Technology was supposed to make things easier and relieve unnecessary stress. Think about all the progress we have made. No one has to hand-churn butter anymore. We are not required to hunt or gather. We have a degree of safety unmatched by any other time in history. We can learn new things just by asking a question. Our digital assistant of choice provides the answer. Learn to cook anything just by watching any of a thousand YouTube videos with free instructions, tips, and tricks. These recipes are even tailored to our favorite kitchen gadgets.

Yet for some reason, we are busier and more stressed than ever. How can that be? Kids play with powerful computers as if they were toys. We take for granted technology that not so long ago, the military would have literally killed for. Young professionals do not have it as easy as it seems. There are very good reasons why they are so focused on wellness. They are constantly being pushed to the brink in ways that are not obvious. If you want to be a part of the solution, you have to understand the problem. Here are a few reasons wellness is more than a passing fad:

Greater Competition

There was a time when a person could graduate from high school and jump right into a good job that would quickly become a successful career. One could start in the mail room and work their way up through the company. There were jobs aplenty for everyone who was willing to put in the work. Some people from previous generations are convinced that anyone who does not have a good job is just lazy. That is far from the case.

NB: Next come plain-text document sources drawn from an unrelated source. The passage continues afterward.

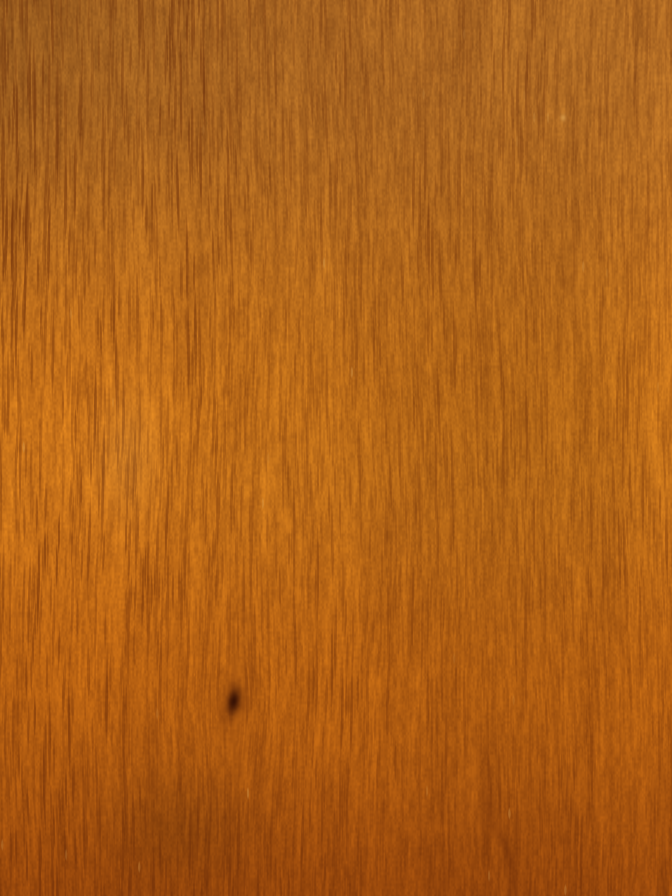
Reproduce this texture procedurally as a Shadertoy shader.

```glsl
// Varnished orange-brown wood board with fine upright grain, pores and a small knot.

const vec3 UMBER  = vec3(0.590, 0.275, 0.044);
const vec3 RUST   = vec3(0.706, 0.372, 0.068);
const vec3 AMBER  = vec3(0.742, 0.428, 0.097);
const vec3 TAN    = vec3(0.675, 0.407, 0.135);
const vec3 PORE   = vec3(0.400, 0.160, 0.030);
const vec3 BURNT  = vec3(0.160, 0.035, 0.010);
const vec3 SHEEN  = vec3(0.860, 0.640, 0.330);
const vec2 KNOT   = vec2(0.348, 0.290);

float hash(vec2 cell) {
    vec3 q = fract(vec3(cell.xyx) * vec3(0.1031, 0.1030, 0.0973));
    q += dot(q, q.yzx + 33.33);
    return fract((q.x + q.y) * q.z);
}

// Smooth value noise from -1 to 1; an uneven scale stretches it into fibres.
float fibre(vec2 p, vec2 scale, float seed) {
    p = p * scale + seed;
    vec2 cell = floor(p), f = fract(p);
    f = f * f * (3.0 - 2.0 * f);
    float low  = mix(hash(cell), hash(cell + vec2(1, 0)), f.x);
    float high = mix(hash(cell + vec2(0, 1)), hash(cell + vec2(1, 1)), f.x);
    return mix(low, high, f.y) * 2.0 - 1.0;
}

// Cellular noise: slim dashes around jittered points, 0 to 1.
float dashes(vec2 p, vec2 scale, float density, float slimness, float seed) {
    p = p * scale + seed;
    vec2 cell = floor(p);
    float mark = 0.0;
    for (int j = -1; j <= 1; j++)
    for (int i = -1; i <= 1; i++) {
        vec2 c = cell + vec2(i, j);
        vec2 centre = c + vec2(hash(c + 17.0), hash(c + 53.0));
        float present = step(hash(c + 91.0), density);
        float strength = mix(0.3, 1.0, hash(c + 71.0));
        float d = length((p - centre) * vec2(slimness, 1.05));
        mark = max(mark, present * strength * smoothstep(1.0, 0.4, d));
    }
    return mark;
}

float blob(vec2 p, vec2 centre, vec2 radius) {
    vec2 d = (p - centre) / radius;
    return exp(-dot(d, d));
}

// Layered sines let the grain wander a little; near the knot it parts.
vec2 bendGrain(vec2 p) {
    float sway = 0.0040 * sin(p.y * 3.7 + p.x * 5.0)
               + 0.0015 * sin(p.y * 9.7 - p.x * 11.0)
               + 0.0005 * sin(p.y * 31.0 + p.x * 43.0);
    float side = (p.x - KNOT.x) / 0.03;
    float part = side / (1.0 + side * side) * blob(p, KNOT, vec2(0.12, 0.08));
    return vec2(p.x + sway - 0.013 * part, p.y);
}

// Broad colour drift over the board, height from 0 to 1.
vec3 boardTone(vec2 p, float height) {
    vec3 tone = mix(UMBER, RUST, smoothstep(-0.05, 0.25, height));
    tone = mix(tone, AMBER, smoothstep(0.2, 0.5, height));
    tone = mix(tone, TAN, smoothstep(0.52, 0.95, height));
    tone *= 1.0 + 0.09 * blob(p, vec2(0.08, 0.68), vec2(0.25, 0.30));
    tone *= 1.0 + 0.06 * blob(p, vec2(1.02, 0.85), vec2(0.10, 0.45));
    tone *= 1.0 - 0.10 * blob(p, vec2(0.00, 1.34), vec2(0.30, 0.28));
    tone *= 1.0 - 0.04 * blob(p, vec2(0.78, 0.60), vec2(0.20, 0.40));
    tone *= 1.0 - 0.10 * blob(p, vec2(0.27, 0.10), vec2(0.10, 0.08));
    return tone;
}

void mainImage(out vec4 fragColor, in vec2 fragCoord) {
    vec2 p = fragCoord / iResolution.x;
    float height = fragCoord.y / iResolution.y;
    vec2 g = bendGrain(p);

    // Soft bands, then threads of medium length, then crisp short texture
    float bands = 0.020 * fibre(g, vec2(9.0, 1.5), 3.0)
                + 0.016 * fibre(g, vec2(32.0, 4.0), 19.0);
    float threads = 0.028 * fibre(g, vec2(95.0, 7.0), 41.0)
                  + 0.060 * fibre(g, vec2(210.0, 13.0), 67.0);
    float grit = 0.070 * fibre(g, vec2(340.0, 60.0), 83.0)
               + 0.050 * fibre(g, vec2(384.0, 240.0), 31.0);
    vec3 colour = boardTone(p, height);
    colour *= 1.0 + (bands + threads + grit) * vec3(0.85, 1.1, 1.3);

    // Crisp dark pores, gathered in patches and strongest on the left
    float pores = max(dashes(g, vec2(120.0, 11.0), 0.36, 3.0, 7.0),
                      0.8 * dashes(g, vec2(170.0, 24.0), 0.32, 2.5, 29.0));
    pores *= 0.85 + 0.35 * fibre(g, vec2(14.0, 4.0), 13.0);
    colour = mix(colour, PORE, pores * mix(0.52, 0.32, smoothstep(0.1, 0.7, p.x)));

    // Slanted resin streak at the lower right
    float drift = 0.715 + 0.25 * (0.21 - p.y) + 0.006 * sin(p.y * 38.0);
    float streak = blob(p, vec2(drift, 0.10), vec2(0.008, 0.11));
    colour = mix(colour, PORE, 0.38 * streak * (0.8 + 0.3 * fibre(g, vec2(60.0, 14.0), 5.0)));

    // Knot: rusty halo, burnt heart
    vec2 k = vec2(p.x - 0.12 * (p.y - KNOT.y), p.y);
    colour = mix(colour, PORE, 0.45 * blob(k, KNOT, vec2(0.017, 0.034)));
    colour = mix(colour, BURNT, 0.85 * blob(k, KNOT, vec2(0.0085, 0.017)));

    // Soft varnish glare and rare pale flecks
    float glare = 0.15 * blob(p, vec2(0.19, 0.66), vec2(0.045, 0.09));
    float flecks = 0.35 * dashes(p, vec2(190.0, 90.0), 0.0008, 2.2, 11.0);
    float chip = 0.6 * blob(p, vec2(0.838, 1.158), vec2(0.004, 0.005));
    colour = mix(colour, SHEEN, max(glare, max(flecks, chip)));

    fragColor = vec4(clamp(colour, 0.0, 1.0), 1.0);
}
```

Today, a high school diploma doesn’t get you in the door. You need a minimum 4-year degree. If you want to differentiate yourself in the psychology field, look into a PhD in Clinical Psychology to get started. The good news is that a terminal degree in your chosen field is more accessible than it used to be. You can pursue a degree in person or online. Many online universities provide greater flexibility when it comes to attending classes. 

The competitive environment is pushing all of us to attain a lot more education before we can get life started. While that is ultimately a good thing, one cannot exactly buy a house fresh out of high school. More competition for middle-class and white collar jobs means more work and more stress.

Decreasing Life Expectancy

Wellness trends in 2021 show that young people are concerned about their health. Is there truth behind this concern? According to the data, there is. Even before the pandemic, US life expectancy was on the decline. CNN reports the following:

Of all age groups, adults 25 to 64 years old saw the largest increase in mortality rates – 6% – according to the study, published Tuesday in the medical journal JAMA.

We are seeing increases in suicide, obesity, and substance abuse among that crucial 25 – 64 age group. This suggests that life is getting harder, faster, and for more people. There are two key factors that might be driving the change:

  1. Hard work and dedication do not exactly pay off like they use to.
  2. Traditional social structures are collapsing and people are feeling more alone, as if no one has their back.

These are the types of things that can contribute to a greater sense of desperation, which in turn, leads to self-destructive behavior. A renewed focus on personal wellness is necessary for survival.

Casualties of the Culture Wars

The culture war is real. Everything feels like a conflict. Younger people are less religious, more eco-sensitive, accepting of minorities, gender fluidity, and they have a more global, less patriotic mindset. It is all a fierce battle. Even the wins are costly and the battle seems to never end. It is so much harder to focus on running your small business in a climate where everything you believe in is under fire. In this environment, a renewed focus on wellness makes perfect sense. 

Wellness is not just a buzzword or trend. It is a necessity brought on by the reality of greater competition, lower life expectancy, and social unrest. A greater focus on personal wellness will serve us all very well. 

Wellness stock photo by Polarpx/Shutterstock